**Work order**
Please work out how many lines in the data below contain "Terminal", and reply with that number alone.

****************

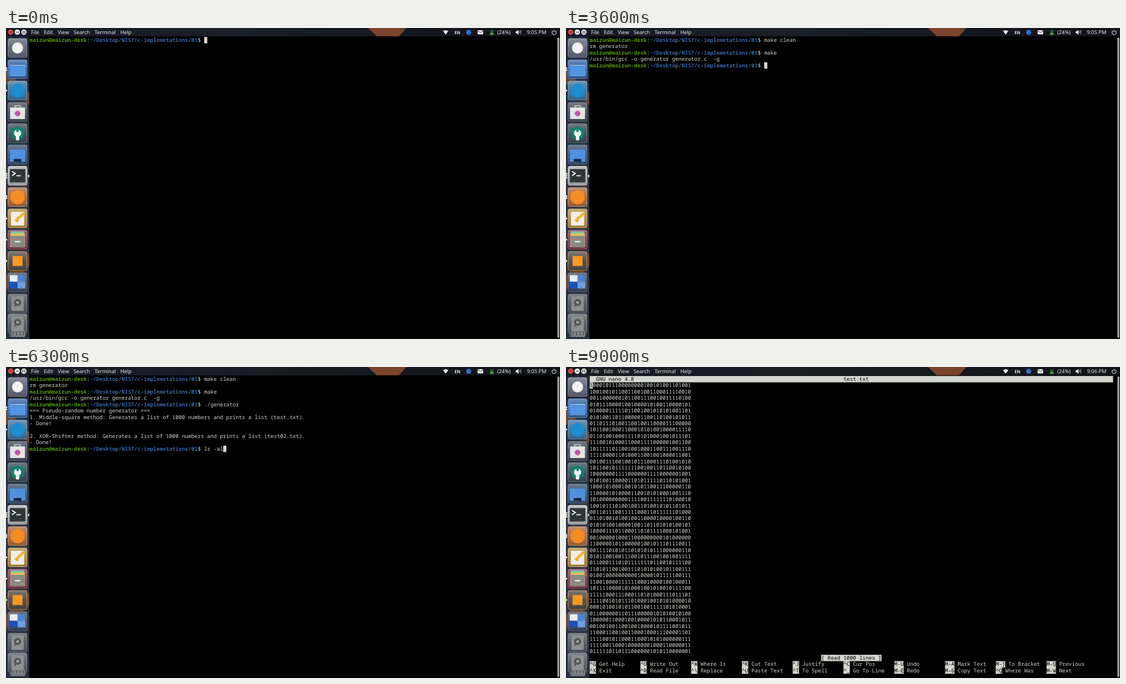
An HTML page that plays this animation: 998x561 px, repeating every 9900 ms.

```html
<!DOCTYPE html>
<html lang="en">
<head>
<meta charset="utf-8">
<title>Terminal session</title>
<style>
html, body { margin: 0; width: 100%; height: 100%; overflow: hidden; background: #000; }
svg { display: block; }
text { white-space: pre; text-rendering: geometricPrecision; }
#term { font: 9.525px "Noto Sans Mono", "DejaVu Sans Mono", monospace; fill: #d3d7cf; }
#term .user { fill: #4e9a06; font-weight: 700; }
#term .path { fill: #3465a4; font-weight: 700; }
#term .inv { fill: #000; }
#bar text { font: 9.3px "Noto Sans", "Open Sans", sans-serif; fill: #eee; }
#bar .menu { word-spacing: 5.9px; }
#bar .lang { font-size: 7.6px; font-weight: 700; }
</style>
</head>
<body>
<svg width="998" height="561" viewBox="0 0 998 561">
  <defs>
    <linearGradient id="panel">
      <stop offset="0" stop-color="#171b25"/>
      <stop offset=".4" stop-color="#1b1e27"/>
      <stop offset="1" stop-color="#11131a"/>
    </linearGradient>
    <linearGradient id="side" x2="0" y2="1">
      <stop offset="0" stop-color="#1b2230"/>
      <stop offset=".5" stop-color="#303746"/>
      <stop offset="1" stop-color="#262d3b"/>
    </linearGradient>
    <linearGradient id="gloss" x2="0" y2="1">
      <stop offset="0" stop-color="#fff" stop-opacity=".28"/>
      <stop offset=".5" stop-color="#fff" stop-opacity=".06"/>
      <stop offset="1" stop-color="#000" stop-opacity=".12"/>
    </linearGradient>
  </defs>
  <rect width="998" height="561"/>

  <g id="bar">
    <rect width="998" height="15" fill="url(#panel)"/>
    <path d="M652 0H721L708 15H668Z" fill="#7b432c"/>
    <text class="menu" x="45" y="11">File Edit View Search Terminal Help</text>
    <circle cx="8.5" cy="7.5" r="4.8" fill="#dc4a41"/>
    <path d="M6.7 5.7l3.6 3.6m0-3.6l-3.6 3.6" stroke="#501c18"/>
    <circle cx="20.3" cy="7.5" r="4.8" fill="#f2f2f2"/>
    <path d="M17.8 7.5h5" stroke="#333" stroke-width="1.3"/>
    <circle cx="32.3" cy="7.5" r="4.8" fill="#f2f2f2"/>
    <rect x="30.2" y="5.8" width="4.2" height="3.4" fill="none" stroke="#333"/>
    <path d="M787.3 5.6Q792 2.6 796.7 5.6L792 12Z" fill="#eee"/>
    <text class="lang" x="808" y="10.6">EN</text>
    <circle cx="833.5" cy="7.7" r="4.6" fill="#2f6fc4"/>
    <rect x="849.5" y="4" width="10" height="7.6" rx="1" fill="#eee"/>
    <path d="M850 5l4.5 3.4L859 5" fill="none" stroke="#22252e"/>
    <rect x="872.4" y="4" width="5.8" height="8.4" fill="#1d5c2a"/>
    <rect x="872.4" y="9" width="5.8" height="3.4" fill="#49a84c"/>
    <path d="M918 6h2.3l3-2.8v9l-3-2.8H918z" fill="#eee"/>
    <path d="M925 5.5q1.4 2.2 0 4.4M926.8 4q2.6 3.7 0 7.4" fill="none" stroke="#ccc" stroke-width=".9"/>
    <path d="M985.3 5a3.7 3.7 0 1 0 4.2 0M987.4 3.2v4.3" fill="none" stroke="#eee" stroke-width="1.1"/>
    <text x="885" y="11">(24%)</text>
    <text id="clock" x="938.5" y="11"></text>
  </g>

  <g id="dock">
    <rect y="15" width="42" height="546" fill="url(#side)"/>
    <path d="M0 76L42 118v20L0 101ZM42 406v23L0 472v-26Z" fill="#6b4430"/>
  </g>
  <rect x="993.4" y="17" width="3.4" height="542" rx="1.7" fill="#a9aaa8"/>
  <g id="term"></g>
</svg>

<script>
const NS = 'http://www.w3.org/2000/svg';
const byId = id => document.getElementById(id);
const term = byId('term'), dock = byId('dock'), clock = byId('clock');

function add(parent, tag, attrs, text) {
  const el = document.createElementNS(NS, tag);
  for (const k in attrs) el.setAttribute(k, attrs[k]);
  if (text !== undefined) el.textContent = text;
  parent.appendChild(el);
  return el;
}

// Icon parts, centred on the tile: wide boxes by top and bottom edge, discs and lines
const box = (half, top, bottom, fill) =>
  `<rect x="${-half}" y="${top}" width="${half * 2}" height="${bottom - top}" rx="1" fill="${fill}"/>`;
const disc = (r, fill, y = 0) => `<circle cy="${y}" r="${r}" fill="${fill}"/>`;
const line = (d, stroke, w = 2) => `<path d="${d}" fill="none" stroke="${stroke}" stroke-width="${w}"/>`;

const disk = box(11, -13, 13, '#8e9092') + disc(6.5, '#55585c', -2) +
  line('M-6 6l5-5', '#55585c') + disc(2.4, '#a4a6a8', -2);

const tiles = [
  { fill: '#5b6176', edge: '#858a9b', icon: disc(10, '#f2f2f2') },
  { fill: '#305f9e', edge: '#6a91c4', open: 2,
    icon: box(14, -10, -6, '#3567a8') + box(14, -8, 12, '#e4e4e4') + box(14, -7, 12, '#5294e2') },
  { fill: '#397097', edge: '#6c9dbd', open: 1, icon: disc(12.5, '#1b8bd2') },
  { fill: '#3e4452', edge: '#707684',
    icon: line('M-5-6v-5h10v5', '#bcc0c4') + box(13.5, -8, 13, '#e4e4e4') + disc(5, '#c552a6', 3) },
  { fill: '#384953', edge: '#6d7b83',
    icon: disc(11, '#128071') + line('M0-12V12M-12 0H12M-9-9L9 9M9-9L-9 9', '#128071', 5) +
      disc(6.5, '#f0f0f0') + box(3, 0, 13, '#f0f0f0') + box(2, -8, -2, '#128071') },
  { fill: '#334a6b', edge: '#647997', icon: box(14, -9, 13, '#4f91df') + box(7, 8, 13, '#18293f') },
  { fill: '#a9adac', edge: '#d0d3d1', open: 3,
    icon: box(14, -12, 12, '#303536') + line('M-10-8l6 4l-6 4M-2 0h8', '#eee') },
  { fill: '#a4653b', edge: '#cf9c76', open: 2, icon: disc(13, '#f68a23') },
  { fill: '#ad873b', edge: '#d2b473', open: 1,
    icon: box(12, -12, 13, '#f0eee7') + line('M-4 5L12-10', '#f5b52b', 5) + disc(1, '#444', 5) },
  { fill: '#822e40', edge: '#b25d6e', open: 1,
    icon: ['#72bed0', '#9bcf64', '#edc454'].map((c, i) => box(12 + i / 2, -15 + i * 2.5, 0, c)).join('') +
      box(14, -7, 14, '#8d8a86') + line('M-5 3.5h10', '#f1f1f1', 2.4) },
  { fill: '#484744', edge: '#d18b43', open: 1, icon: '<rect x="-9" y="-9" width="18" height="18" fill="#fa9a20"/>' },
  { fill: '#3a4354', edge: '#626c7d',
    icon: ['#e9edf3', '#4d83ce', '#1a50b8', '#6d9ddd'].map((c, i) =>
      `<rect x="${i % 2 * 14 - 14}" y="${i < 2 ? -13 : -1}" width="14" height="12" fill="${c}"/>`).join('') },
  { fill: '#4c535f', edge: '#6c727d', icon: disk },
  { fill: '#535a65', edge: '#70767f', icon: disk }
];

const PITCH = 38.43;
tiles.forEach(({ fill, edge, icon, open = 0 }, i) => {
  const y = Math.min(36 + i * PITCH, 533);
  const g = add(dock, 'g', { transform: `translate(20.8 ${y})` });
  const frame = { x: -17, y: -17, width: 34, height: 34, rx: 3 };
  add(g, 'rect', { ...frame, fill, stroke: edge });
  add(g, 'rect', { ...frame, fill: 'url(#gloss)' });
  g.insertAdjacentHTML('beforeend', icon);
  for (let n = 0; n < open; n++) {
    const my = y + (n - (open - 1) / 2) * 3.6;
    add(dock, 'path', { d: `M0 ${my - 2.2}l3 2.2l-3 2.2z`, fill: '#e0e2e5' });
  }
});
add(dock, 'path', { d: 'M42 264l-3.5 3l3.5 3z', fill: '#e0e2e5' });
add(dock, 'path', { d: 'M5 550h32l-3 8h-26z', fill: '#5a606a' });
for (let x = 11; x < 32; x += 6)
  add(dock, 'rect', { x, y: 546, width: 4, height: 10, rx: 2, fill: 'none', stroke: '#96999c', 'stroke-width': 1.3 });

// Character grid
const X0 = 42.6, Y0 = 16.2, CW = 5.715, LH = 11.43, COLS = 165;
const put = (col, row, text, cls = '') =>
  add(term, 'text', { x: X0 + col * CW, y: Y0 + row * LH + 8.8, class: cls }, text);
const block = (col, row, n = 1) =>
  add(term, 'rect', { x: X0 + col * CW, y: Y0 + row * LH, width: n * CW, height: LH, fill: '#d3d7cf' });
function inverse(col, row, text, width = text.length) {
  block(col, row, width);
  put(col, row, text, 'inv');
}

const USER = 'maizun', LOGIN = `${USER}@${USER}-desk`;
const CWD = '~/Desktop/NIST/c-implemetations/01';
const PROMPT = `${LOGIN}:${CWD}$ `.length;

function prompt(row, cmd) {
  const n = LOGIN.length;
  put(0, row, LOGIN, 'user');
  put(n, row, ':');
  put(n + 1, row, CWD, 'path');
  put(n + 1 + CWD.length, row, '$ ' + cmd);
}

const entry = (mode, links, size, date, name, cls) =>
  ({ text: `${mode} ${links} ${USER} ${USER} ${String(size).padStart(5)} Mar ${date} `, name, cls });
const report = (title, file) =>
  [`${title} method: Generates a list of 1000 numbers and prints a list (${file}).`, '- Done!'];

const session = [
  ['make clean', ['rm generator']],
  ['make', ['/usr/bin/gcc -o generator generator.c  -g']],
  ['./generator ', [
    '=== Pseudo-random number generator ===',
    ...report('1. Middle-square', 'test.txt'), '',
    ...report('2. XOR-Shifter', 'test02.txt')]],
  ['ls -al', [
    'total 116',
    entry('drwxrwxr-x', 3, 4096, '18 21:05', '.', 'path'),
    entry('drwxrwxr-x', 3, 4096, '17 15:00', '..', 'path'),
    entry('-rwxrwxr-x', 1, 20496, '18 21:05', 'generator', 'user'),
    entry('-rw-rw-r--', 1, 2186, '18 20:03', 'generator.c'),
    entry('-rw-rw-r--', 1, 278, '17 14:52', 'Makefile'),
    entry('-rw-rw-r--', 1, 33000, '18 21:05', 'test02.txt'),
    entry('-rw-rw-r--', 1, 33000, '18 21:05', 'test.txt'),
    entry('drwxrwxr-x', 2, 4096, '17 15:07', '.vscode', 'path')]],
  ['nano test.txt', []]
];

// Seeded 32-bit words, slightly more zeros than ones
function randomWords(count, seed) {
  const bit = () => {
    seed = (Math.imul(seed, 1664525) + 1013904223) >>> 0;
    return seed / 2 ** 32 < 0.44 ? '1' : '0';
  };
  return Array.from({ length: count }, () => Array.from({ length: 32 }, bit).join(''));
}
const words = randomWords(43, 7);

const keys = [
  ['^G Get Help', '^O Write Out', '^W Where Is', '^K Cut Text', '^J Justify', '^C Cur Pos',
    'M-U Undo', 'M-A Mark Text', 'M-] To Bracket', 'M-Q Previous'],
  ['^X Exit', '^R Read File', '^\\ Replace', '^U Paste Text', '^T To Spell', '^_ Go To Line',
    'M-E Redo', 'M-6 Copy Text', '^Q Where Was', 'M-W Next']
];

function drawShell(step) {
  let row = 0;
  const now = step >> 1;
  for (const [cmd, out] of session.slice(0, now)) {
    prompt(row++, cmd);
    for (const line of out) {
      const { text = line, name = '', cls } = line;
      if (step === 8 && name.startsWith('test')) inverse(0, row, text + name, COLS);
      else {
        put(0, row, text);
        put(text.length, row, name, cls);
      }
      row++;
    }
  }
  const typed = step % 2 ? session[now][0] : '';
  prompt(row, typed);
  block(PROMPT + typed.length, row);
}

function drawEditor() {
  inverse(0, 0, '  GNU nano 4.8', COLS);
  put(80, 0, 'test.txt', 'inv');
  words.forEach((word, i) => put(0, i + 1, word));
  inverse(0, 1, words[0][0]);
  inverse(73, 44, '[ Read 1000 lines ]');
  keys.forEach((list, r) => list.forEach((item, i) => {
    const [key] = item.split(' ');
    inverse(i * 16, 45 + r, key);
    put(i * 16 + key.length, 45 + r, item.slice(key.length));
  }));
}

// Each step is held for HOLD ms: even steps show output, odd steps a typed command
const HOLD = 900, STEPS = 11;
let shown = -1;
function frame() {
  const step = Math.floor(performance.now() / HOLD) % STEPS;
  if (step !== shown) {
    shown = step;
    const editing = step === STEPS - 1;
    term.replaceChildren();
    clock.textContent = editing ? '9:06 PM' : '9:05 PM';
    if (editing) drawEditor();
    else drawShell(step);
  }
  requestAnimationFrame(frame);
}
frame();
</script>
</body>
</html>
```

****************

**Output below**
2